───── Records supplied

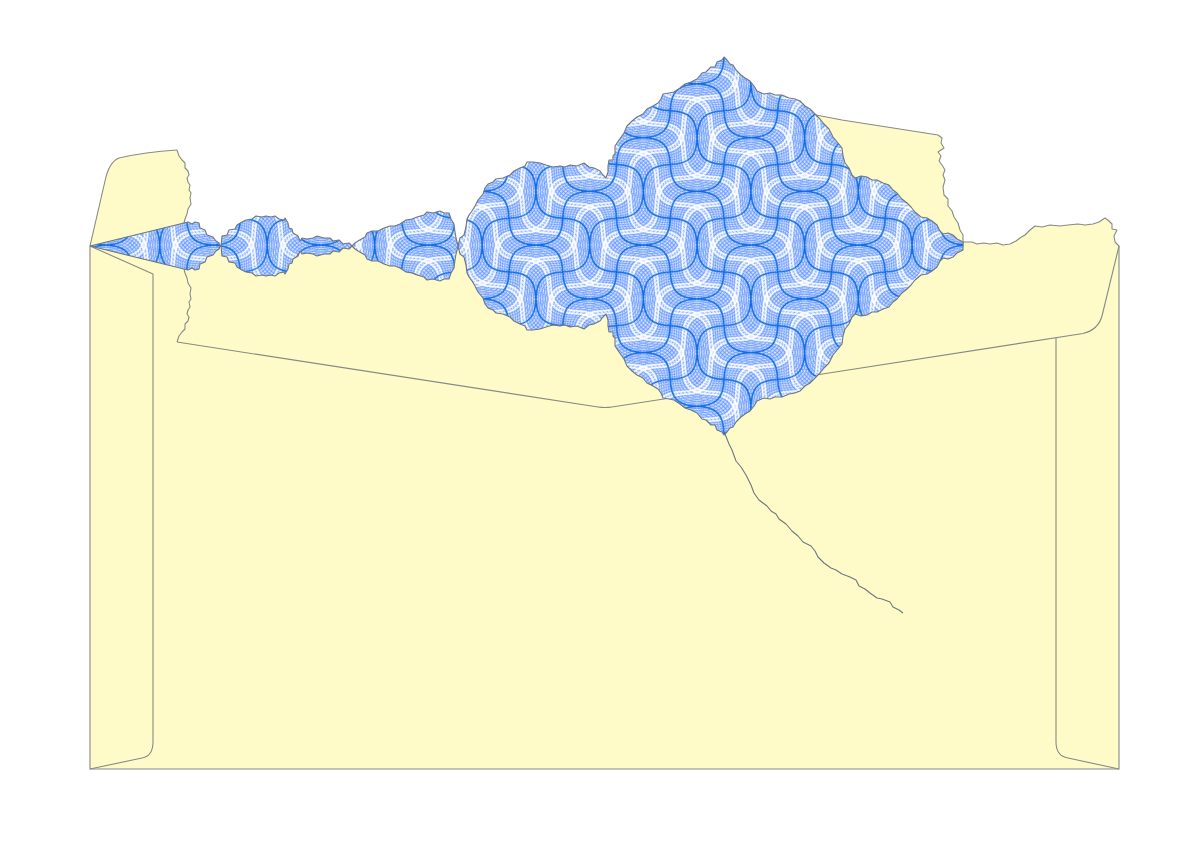
<!DOCTYPE html>
<html lang="en">
<head>
<meta charset="utf-8">
<title>Torn envelope</title>
<style>
  :root {
    --page: #ffffff;
    --paper: #fffbc8;
    --outline: #858b85;
    --tint: #d9e6ff;
    --fine: #5b90ff;
    --bold: #0b68e4;
  }
  html, body { margin: 0; background: var(--page); overflow: hidden; }
  svg { display: block; width: 1200px; height: 846px; }
  .paper { fill: var(--paper); stroke: var(--outline); stroke-width: 1.1; stroke-linejoin: round; }
  .fold { fill: none; stroke: var(--outline); stroke-width: 1.1; stroke-linejoin: round; }
  .tear { fill: none; stroke: #6d7780; stroke-width: 1.1; stroke-linejoin: round; }
  .fine { fill: none; stroke: var(--fine); stroke-width: 0.9; }
  .gap { fill: none; stroke: var(--page); stroke-width: 1.5; }
  .bold { fill: none; stroke: var(--bold); stroke-width: 1.7; }
</style>
</head>
<body>
<svg viewBox="0 0 1200 846" role="img" aria-label="Cream envelope torn open, showing a blue security lining">
  <defs>
    <path id="wave" d="M-38 0c14 13 24 13 38 0s24-13 38 0 24 13 38 0 24-13 38 0"/>

    <g id="fine-band" class="fine">
      <use href="#wave" y="3"/><use href="#wave" y="6"/><use href="#wave" y="9"/>
      <use href="#wave" y="12"/><use href="#wave" y="15"/><use href="#wave" y="23"/>
      <use href="#wave" y="26"/><use href="#wave" y="29"/><use href="#wave" y="32"/>
      <use href="#wave" y="35"/>
    </g>
    <g id="gap-band" class="gap">
      <use href="#wave" y="17"/><use href="#wave" y="21"/>
    </g>
    <g id="fine-set">
      <use href="#fine-band" y="-38"/><use href="#fine-band"/><use href="#fine-band" y="38"/><use href="#fine-band" y="76"/>
    </g>
    <g id="gap-set">
      <use href="#gap-band" y="-38"/><use href="#gap-band"/><use href="#gap-band" y="38"/><use href="#gap-band" y="76"/>
    </g>
    <g id="bold-set" class="bold">
      <use href="#wave"/><use href="#wave" y="38"/><use href="#wave" y="76"/>
    </g>

    <pattern id="lining" width="76" height="76" patternUnits="userSpaceOnUse" patternTransform="translate(724 57) rotate(-45)">
      <rect width="76" height="76" fill="var(--tint)"/>
      <use href="#fine-set"/>
      <use href="#fine-set" transform="translate(76 0) rotate(90)"/>
      <use href="#gap-set"/>
      <use href="#gap-set" transform="translate(76 0) rotate(90)"/>
      <use href="#bold-set"/>
      <use href="#bold-set" transform="translate(76 0) rotate(90)"/>
    </pattern>

    <path id="torn-edge" d="M90 246L184 223 188 222 192 224 195 222 199 223 200 228 205 230 207 235 213 237 216 241 219 243 220 246 221 246 222 236 227 235 229 230 235 229 237 225 242 222 246 220 252 219 256 216 262 217 266 216 271 217 275 216 279 219 284 220 285 218 288 223 289 228 292 229 293 233 298 236 300 241 302 238 307 239 313 238 317 236 324 238 330 238 333 241 339 240 343 244 349 243 352 246 355 243 358 241 365 237 367 233 372 231 378 231 384 228 390 226 395 226 400 224 406 220 412 219 417 217 424 215 427 212 433 213 440 211 444 213 449 213 451 219 454 224 455 232 456 238 458 246 460 238 464 235 466 227 467 219 469 215 472 211 475 206 478 200 483 194 485 188 488 184 493 182 496 179 503 178 510 175 514 171 520 168 525 166 527 162 533 162 540 163 546 165 553 167 560 166 565 167 570 165 577 166 584 163 589 167 594 168 600 171 603 175 606 178 608 172 608 166 609 160 613 160 613 156 615 154 615 146 619 140 624 133 627 126 632 121 637 117 643 114 647 109 653 106 658 103 661 99 663 94 669 93 674 92 680 88 685 84 691 82 697 79 702 73 706 72 711 67 715 67 717 62 722 60 724 57 727 60 730 64 733 65 736 70 741 75 745 78 750 81 754 86 757 91 764 94 770 93 775 95 782 95 789 98 795 99 800 101 805 106 810 109 815 114 820 119 824 124 829 129 833 137 838 143 842 148 843 156 845 163 849 168 852 175 855 178 861 176 867 177 872 180 877 180 883 183 889 185 893 190 897 193 902 199 907 203 911 207 915 212 921 217 927 218 932 221 937 225 940 231 943 234 948 233 953 235 957 239 963 242 963 246"/>
    <path id="flap-tear" d="M177 150L179 156 182 160 185 163 185 168 188 171 189 175 187 178 188 182 190 185 189 190 191 193 190 198 191 204 188 209 187 214 185 219 184 223"/>

    <clipPath id="opening">
      <use href="#torn-edge"/>
      <use href="#torn-edge" transform="translate(0 492) scale(1 -1)"/>
    </clipPath>
  </defs>

  <rect width="1200" height="846" fill="var(--page)"/>

  <g id="back-flaps">
    <path fill="var(--paper)" d="M90 246L105 181Q109 162 119 158 145 152 177 150L185 163 188 171 187 178 190 185 191 193 190 204 184 223Z"/>
    <path class="fold" d="M90 246L105 181Q109 162 119 158 145 152 177 150"/>
    <use class="fold" href="#flap-tear"/>
    <path class="paper" d="M816 115L842 120 938 135 942 138 941 143 944 148 938 152 941 156 939 161 942 165 945 170 943 175 945 180 943 187 944 195 948 199 948 206 952 211 954 217 958 223 960 230 963 235 963 246H850Z"/>
  </g>

  <g id="envelope">
    <path class="paper" d="M90 246H963V242L972 242 977 244 984 243 990 244 997 243 1003 245 1010 244 1016 241 1020 238 1025 235 1030 230 1035 226 1042 227 1050 225 1060 226 1068 225 1078 224 1085 225 1093 224 1099 222 1105 218 1109 221 1112 224 1112 229 1117 230 1114 236 1115 242 1119 246V769H90Z"/>
    <path class="fold" d="M90 246L153 274V742Q153 756 142 758L90 769"/>
    <path class="fold" d="M1056 338V742Q1056 756 1068 758L1119 769"/>
    <use class="fold" href="#flap-tear" transform="translate(0 492) scale(1 -1)"/>
    <path class="fold" d="M177 342L598 407Q605 408 612 407L667 398.500M816 375L1083 333.500Q1098 330 1102 316L1119 246"/>
    <path class="tear" d="M725 434L729 444 732 450 736 461 741 467 746 475 751 485 754 493 759 500 767 506 771 511 776 514 779 519 786 524 792 531 798 536 803 542 811 546 815 551 818 557 824 563 831 568 836 570 842 574 850 577 856 580 859 586 865 589 870 593 877 598 882 599 890 602 893 607 899 610 903 613"/>
  </g>

  <g id="security-lining">
    <rect x="88" y="55" width="878" height="382" fill="url(#lining)" clip-path="url(#opening)"/>
    <use class="tear" href="#torn-edge"/>
    <use class="tear" href="#torn-edge" transform="translate(0 492) scale(1 -1)"/>
  </g>
</svg>
</body>
</html>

──────────

_Directions for this task_
Using the listing, copy every line where the word "scale" shows up.

_Response for this exercise_
      <use href="#torn-edge" transform="translate(0 492) scale(1 -1)"/>
    <use class="fold" href="#flap-tear" transform="translate(0 492) scale(1 -1)"/>
    <use class="tear" href="#torn-edge" transform="translate(0 492) scale(1 -1)"/>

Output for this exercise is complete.